Supplied data:
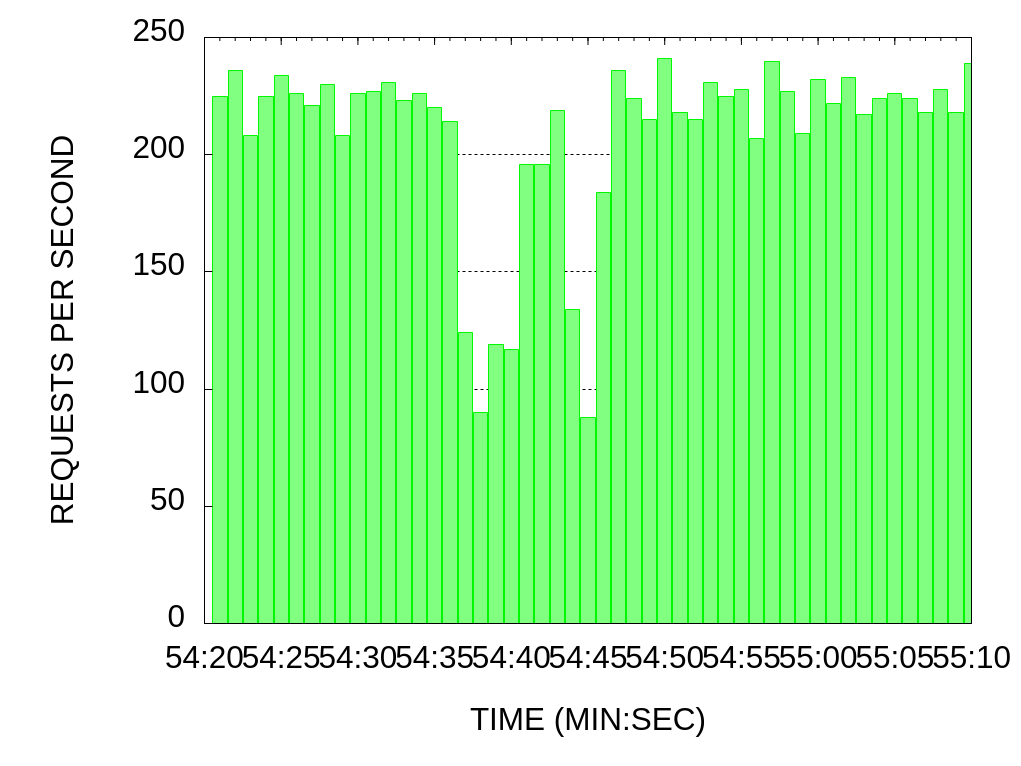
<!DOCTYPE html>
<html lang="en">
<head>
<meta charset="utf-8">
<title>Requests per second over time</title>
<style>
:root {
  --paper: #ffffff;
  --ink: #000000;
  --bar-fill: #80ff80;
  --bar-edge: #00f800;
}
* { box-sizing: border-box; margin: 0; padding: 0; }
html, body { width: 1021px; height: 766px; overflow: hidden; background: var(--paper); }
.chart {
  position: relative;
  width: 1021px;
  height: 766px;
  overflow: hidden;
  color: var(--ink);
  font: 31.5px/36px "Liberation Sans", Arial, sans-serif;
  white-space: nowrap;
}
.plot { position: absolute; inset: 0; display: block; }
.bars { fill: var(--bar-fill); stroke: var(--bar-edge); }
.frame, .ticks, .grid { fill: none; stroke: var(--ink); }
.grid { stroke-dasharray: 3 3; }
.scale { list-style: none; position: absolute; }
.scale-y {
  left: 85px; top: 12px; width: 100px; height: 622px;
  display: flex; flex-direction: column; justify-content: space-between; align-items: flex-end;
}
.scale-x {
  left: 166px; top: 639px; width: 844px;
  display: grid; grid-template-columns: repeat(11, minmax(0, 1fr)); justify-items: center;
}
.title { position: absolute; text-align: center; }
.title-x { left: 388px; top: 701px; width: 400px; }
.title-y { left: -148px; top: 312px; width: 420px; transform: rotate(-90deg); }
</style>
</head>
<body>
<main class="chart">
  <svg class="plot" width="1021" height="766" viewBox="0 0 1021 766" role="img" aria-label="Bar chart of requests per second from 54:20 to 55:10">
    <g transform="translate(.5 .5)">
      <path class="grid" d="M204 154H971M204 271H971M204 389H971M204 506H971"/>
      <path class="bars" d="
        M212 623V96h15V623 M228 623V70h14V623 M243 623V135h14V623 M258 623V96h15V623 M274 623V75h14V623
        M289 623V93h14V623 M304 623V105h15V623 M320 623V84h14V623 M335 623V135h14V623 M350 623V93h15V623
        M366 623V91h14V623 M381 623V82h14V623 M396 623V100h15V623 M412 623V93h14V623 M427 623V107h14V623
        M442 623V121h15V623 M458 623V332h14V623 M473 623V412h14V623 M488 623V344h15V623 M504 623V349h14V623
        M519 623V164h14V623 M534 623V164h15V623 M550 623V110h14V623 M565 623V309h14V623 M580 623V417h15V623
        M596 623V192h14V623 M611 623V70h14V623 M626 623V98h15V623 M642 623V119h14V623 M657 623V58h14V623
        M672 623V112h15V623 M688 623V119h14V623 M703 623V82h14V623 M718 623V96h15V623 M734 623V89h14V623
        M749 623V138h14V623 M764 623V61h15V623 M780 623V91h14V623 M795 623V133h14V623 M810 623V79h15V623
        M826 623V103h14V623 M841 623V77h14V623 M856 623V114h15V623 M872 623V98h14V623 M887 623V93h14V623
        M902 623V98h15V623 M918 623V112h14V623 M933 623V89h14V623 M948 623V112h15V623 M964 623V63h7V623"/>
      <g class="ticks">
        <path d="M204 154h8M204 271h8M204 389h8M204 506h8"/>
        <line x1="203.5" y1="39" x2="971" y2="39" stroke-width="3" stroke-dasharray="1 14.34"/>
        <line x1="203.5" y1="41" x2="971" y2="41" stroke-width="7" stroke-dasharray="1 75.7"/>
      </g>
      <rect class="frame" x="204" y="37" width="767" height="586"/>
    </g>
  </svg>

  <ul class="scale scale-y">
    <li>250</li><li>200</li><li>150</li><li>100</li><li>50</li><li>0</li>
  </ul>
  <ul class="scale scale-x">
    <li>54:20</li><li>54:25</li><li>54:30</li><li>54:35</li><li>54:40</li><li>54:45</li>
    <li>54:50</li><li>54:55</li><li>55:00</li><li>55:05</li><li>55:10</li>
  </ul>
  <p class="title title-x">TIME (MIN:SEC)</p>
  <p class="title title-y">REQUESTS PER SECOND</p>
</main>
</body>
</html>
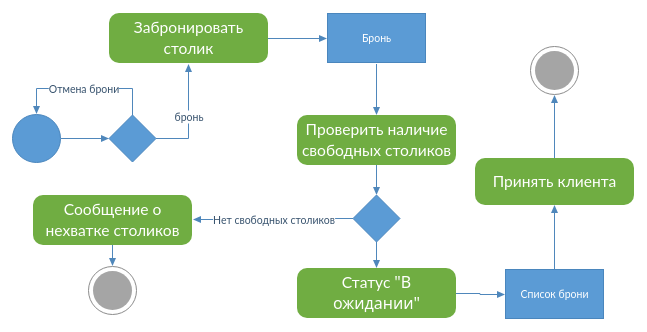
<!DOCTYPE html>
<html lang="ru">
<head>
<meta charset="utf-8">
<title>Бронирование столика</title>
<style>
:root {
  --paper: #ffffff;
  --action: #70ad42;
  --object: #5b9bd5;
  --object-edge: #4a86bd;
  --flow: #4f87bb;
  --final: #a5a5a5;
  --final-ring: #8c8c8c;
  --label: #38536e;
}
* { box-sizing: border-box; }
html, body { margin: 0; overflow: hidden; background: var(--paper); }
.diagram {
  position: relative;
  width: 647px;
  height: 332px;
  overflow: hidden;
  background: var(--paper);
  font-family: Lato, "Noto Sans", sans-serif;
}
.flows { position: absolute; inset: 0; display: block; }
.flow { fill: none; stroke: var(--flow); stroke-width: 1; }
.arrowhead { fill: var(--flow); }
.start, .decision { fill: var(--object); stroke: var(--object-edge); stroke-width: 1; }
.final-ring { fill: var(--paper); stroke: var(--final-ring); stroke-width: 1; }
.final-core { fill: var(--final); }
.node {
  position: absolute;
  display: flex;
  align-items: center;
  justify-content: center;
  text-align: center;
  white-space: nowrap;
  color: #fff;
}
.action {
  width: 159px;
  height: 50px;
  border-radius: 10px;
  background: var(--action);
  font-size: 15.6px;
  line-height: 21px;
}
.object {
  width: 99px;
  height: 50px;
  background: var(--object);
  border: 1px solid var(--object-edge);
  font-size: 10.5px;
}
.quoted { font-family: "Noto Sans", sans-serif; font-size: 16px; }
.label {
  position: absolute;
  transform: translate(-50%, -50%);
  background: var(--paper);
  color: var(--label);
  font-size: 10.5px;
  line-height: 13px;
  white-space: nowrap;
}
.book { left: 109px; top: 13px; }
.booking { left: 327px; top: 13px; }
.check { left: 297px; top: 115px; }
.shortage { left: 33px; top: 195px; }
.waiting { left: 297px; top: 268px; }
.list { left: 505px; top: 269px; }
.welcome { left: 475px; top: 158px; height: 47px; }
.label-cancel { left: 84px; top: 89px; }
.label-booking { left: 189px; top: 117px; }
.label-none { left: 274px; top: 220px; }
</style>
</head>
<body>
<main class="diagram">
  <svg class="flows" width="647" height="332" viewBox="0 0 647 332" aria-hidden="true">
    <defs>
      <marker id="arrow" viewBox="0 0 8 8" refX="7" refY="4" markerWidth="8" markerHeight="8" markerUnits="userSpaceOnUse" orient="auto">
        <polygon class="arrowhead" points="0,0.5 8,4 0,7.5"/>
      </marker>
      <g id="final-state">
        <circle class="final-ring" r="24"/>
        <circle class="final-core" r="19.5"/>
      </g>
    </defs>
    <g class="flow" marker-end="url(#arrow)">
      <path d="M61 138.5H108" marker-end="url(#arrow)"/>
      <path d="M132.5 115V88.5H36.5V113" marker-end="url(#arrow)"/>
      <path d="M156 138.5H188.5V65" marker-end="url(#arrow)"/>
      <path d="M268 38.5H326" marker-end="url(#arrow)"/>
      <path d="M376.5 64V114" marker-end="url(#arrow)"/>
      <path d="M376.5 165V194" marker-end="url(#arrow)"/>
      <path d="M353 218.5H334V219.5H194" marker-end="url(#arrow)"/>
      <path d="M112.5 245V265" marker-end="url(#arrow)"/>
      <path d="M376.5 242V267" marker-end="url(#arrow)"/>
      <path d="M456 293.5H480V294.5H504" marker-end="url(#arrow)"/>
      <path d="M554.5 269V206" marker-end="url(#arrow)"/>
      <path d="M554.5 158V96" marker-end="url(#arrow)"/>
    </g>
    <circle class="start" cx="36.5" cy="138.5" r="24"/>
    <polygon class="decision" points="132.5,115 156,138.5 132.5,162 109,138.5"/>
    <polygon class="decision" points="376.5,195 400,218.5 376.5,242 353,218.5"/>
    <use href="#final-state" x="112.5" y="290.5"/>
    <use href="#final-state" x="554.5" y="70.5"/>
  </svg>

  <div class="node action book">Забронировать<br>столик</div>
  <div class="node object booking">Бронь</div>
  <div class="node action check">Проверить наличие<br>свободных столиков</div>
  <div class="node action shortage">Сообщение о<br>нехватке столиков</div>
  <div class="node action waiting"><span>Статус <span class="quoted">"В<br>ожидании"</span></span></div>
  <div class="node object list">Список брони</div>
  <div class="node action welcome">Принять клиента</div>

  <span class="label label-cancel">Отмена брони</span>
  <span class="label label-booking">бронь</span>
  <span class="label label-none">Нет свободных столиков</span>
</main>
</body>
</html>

Work to complete: Print once more, exactly, the lines that start at the top of the records above and end at the line with "border-box; margin: 0;", skipping all pictures.

The answer:
<!DOCTYPE html>
<html lang="en">
<head>
<meta charset="utf-8">
<title>Requests per second over time</title>
<style>
:root {
  --paper: #ffffff;
  --ink: #000000;
  --bar-fill: #80ff80;
  --bar-edge: #00f800;
}
* { box-sizing: border-box; margin: 0; padding: 0; }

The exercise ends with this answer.